That doesn’t necessarily mean you wouldn’t enjoy taekwon-do, just that you would never be great at it.
But let’s say you had lightning-quick reflexes and good hands. Maybe you’d be amazing at boxing.
Now, let’s pretend that instead of being the inflexible person, you’re watching the inflexible person. Could you, in all good conscience, see this person’s ineffective kicks and say that taekwon-do is an ineffective martial art?
No, you couldn’t (I hope). But you also can’t look at an “ideal” taekwon-do practitioner and claim that taekwon-do is an effective martial art. You can only say that the person practicing the art is good.
No martial art is good or bad by itself. Only people are good or bad at achieving certain goals or objectives using the instructions they learned from that martial art.
People can’t even be good or bad at a martial art itself. I could be bad at fighting, because I can objectively win or lose. I can be bad at patterns because I don’t measure up to the ideals that have evolved for how patterns should be performed. But I can’t be good or bad at taekwon-do, because I can’t be good or bad at at set of instructions; only on how I follow those instructions.
Let’s look at this a different way. Have you ever stumbled across any of those “martial art X vs. martial art Y” videos online? Can you put any stock in those? Is taekwon-do better than karate? Or Brazilian jiu-jitsu? Nope. It can’t be. It can’t be worse, either. A taekwon-do fighter may beat a karate fighter, for example, but that doesn’t mean that one art is somehow superior to the other. Only that person A is better at fighting than person B, using the skills that they know.
And remember that every person is different and is able to execute the instructions from each art differently. I might do well with taekwon-do, but not with wushu, for example.
But it’s not just the art. It’s also how the instructions are given and interpreted. I could give the same instructions for a technique to two different people. One could perform it flawlessly and the other could perform it terribly. Not just because of physical differences, but because it’s up to me to find a way to communicate with both people so that they understand the instructions. People learn in different ways.
Rob Redmond likened it to trying to run software on two very different computers. While the software may be the same on both, you’ll get two different experiences—assuming it will run on both at all.

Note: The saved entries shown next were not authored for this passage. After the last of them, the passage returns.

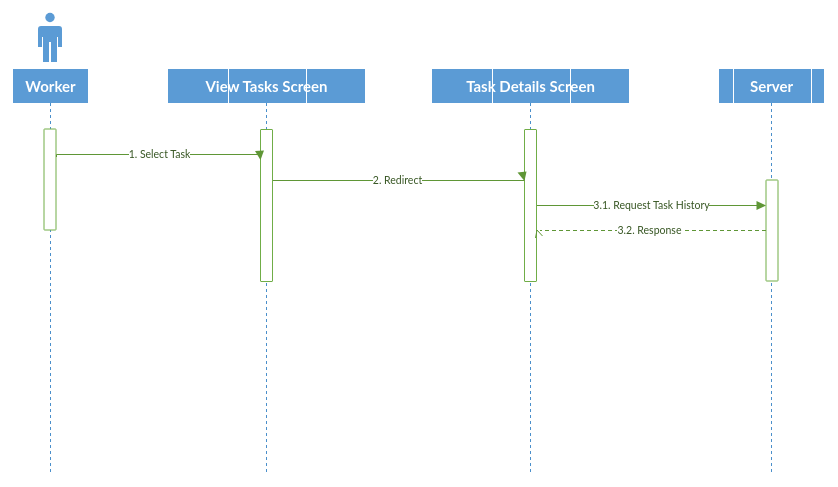
<!DOCTYPE html>
<html lang="en">
<head>
<meta charset="utf-8">
<title>Task history sequence diagram</title>
<style>
:root {
  --paper: #ffffff;
  --header: #5b9bd5;
  --lifeline: #4a8fcb;
  --bar: #70ad47;
  --message: #5f9636;
  --label: #375623;
}
* { box-sizing: border-box; }
html, body { margin: 0; overflow: hidden; background: var(--paper); }
.diagram {
  position: relative;
  width: 838px;
  height: 487px;
  overflow: hidden;
  background: var(--paper);
  font-family: Lato, "Open Sans", sans-serif;
}
.connectors { position: absolute; left: 0; top: 0; display: block; }
.actor { fill: var(--header); }
.lifelines line { stroke: var(--lifeline); stroke-dasharray: 3 3; }
.messages line, .messages path { stroke: var(--message); fill: none; }
.messages .return { stroke-dasharray: 4 3; }
.messages .head { fill: var(--message); stroke: none; }
.activations rect { fill: var(--paper); stroke: var(--bar); }
.participant {
  position: absolute;
  top: 69px;
  height: 34px;
  display: flex;
  align-items: center;
  justify-content: center;
  background: var(--header);
  color: var(--paper);
  font-size: 15px;
  font-weight: 700;
  white-space: nowrap;
}
.worker { left: 13px; width: 75px; }
.view-tasks { left: 168px; width: 197px; }
.task-details { left: 432px; width: 197px; }
.server { left: 719px; width: 105px; }
.divided::before {
  content: "";
  position: absolute;
  top: 0;
  bottom: 0;
  left: 60px;
  width: 77px;
  border: solid var(--paper);
  border-width: 0 1px;
}
.server::before { left: 14px; }
.participant span { position: relative; }
.divided span { left: 0; }
.server span { left: 0; }
.message-label {
  position: absolute;
  height: 14px;
  display: flex;
  align-items: center;
  justify-content: center;
  background: var(--paper);
  color: var(--label);
  font-size: 10.5px;
  line-height: 14px;
  white-space: nowrap;
}
.select { left: 129px; top: 147px; width: 61px; }
.redirect { left: 373px; top: 173px; width: 49px; }
.request { left: 594px; top: 198px; width: 115px; }
.response { left: 617px; top: 223px; width: 65px; }
</style>
</head>
<body>
<main class="diagram">
  <svg class="connectors" width="838" height="487" viewBox="0 0 838 487" aria-hidden="true">
    <g class="actor">
      <circle cx="50" cy="17.5" r="4.7"/>
      <path d="M41 26H59Q62 26 62 29V47H58V37H57V62H51V42H49V62H43V37H42V47H38V29Q38 26 41 26Z"/>
    </g>
    <g class="lifelines">
      <line x1="50.5" y1="103" x2="50.5" y2="474"/>
      <line x1="266.5" y1="103" x2="266.5" y2="474"/>
      <line x1="530.5" y1="103" x2="530.5" y2="474"/>
      <line x1="771.5" y1="103" x2="771.5" y2="474"/>
    </g>
    <g class="activations">
      <rect x="44" y="129" width="12" height="101" rx="0.5"/>
      <rect x="260.5" y="129.5" width="12" height="152" rx="0.5"/>
      <rect x="524.5" y="129.5" width="12" height="152" rx="0.5"/>
      <rect x="766" y="180" width="12" height="101" rx="0.5"/>
    </g>
    <g class="messages">
      <path d="M56.5 157V154.5H260"/>
      <polygon class="head" points="255,151 264,150.5 260.5,160"/>
      <line x1="273" y1="180.5" x2="524" y2="180.5"/>
      <polygon class="head" points="517.5,172.5 526.5,171.5 524.5,181"/>
      <line x1="537" y1="205.5" x2="758" y2="205.5"/>
      <polygon class="head" points="756.5,201 766,205.5 756.5,210"/>
      <line class="return" x1="766" y1="230.5" x2="540" y2="230.5"/>
      <path d="M535.5 238L537 230L542.5 236"/>
    </g>
  </svg>

  <div class="participant worker"><span>Worker</span></div>
  <div class="participant view-tasks divided"><span>View Tasks Screen</span></div>
  <div class="participant task-details divided"><span>Task Details Screen</span></div>
  <div class="participant server divided"><span>Server</span></div>

  <div class="message-label select">1. Select Task</div>
  <div class="message-label redirect">2. Redirect</div>
  <div class="message-label request">3.1. Request Task History</div>
  <div class="message-label response">3.2. Response</div>
</main>
</body>
</html>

There are loads of factors that go into how well a person can perform a martial art and what they can do with it. So it’s really not possible to say that a martial art is good or bad, because it’s really all about the person.
So, yes, for some people taekwon-do sucks. And that’s OK.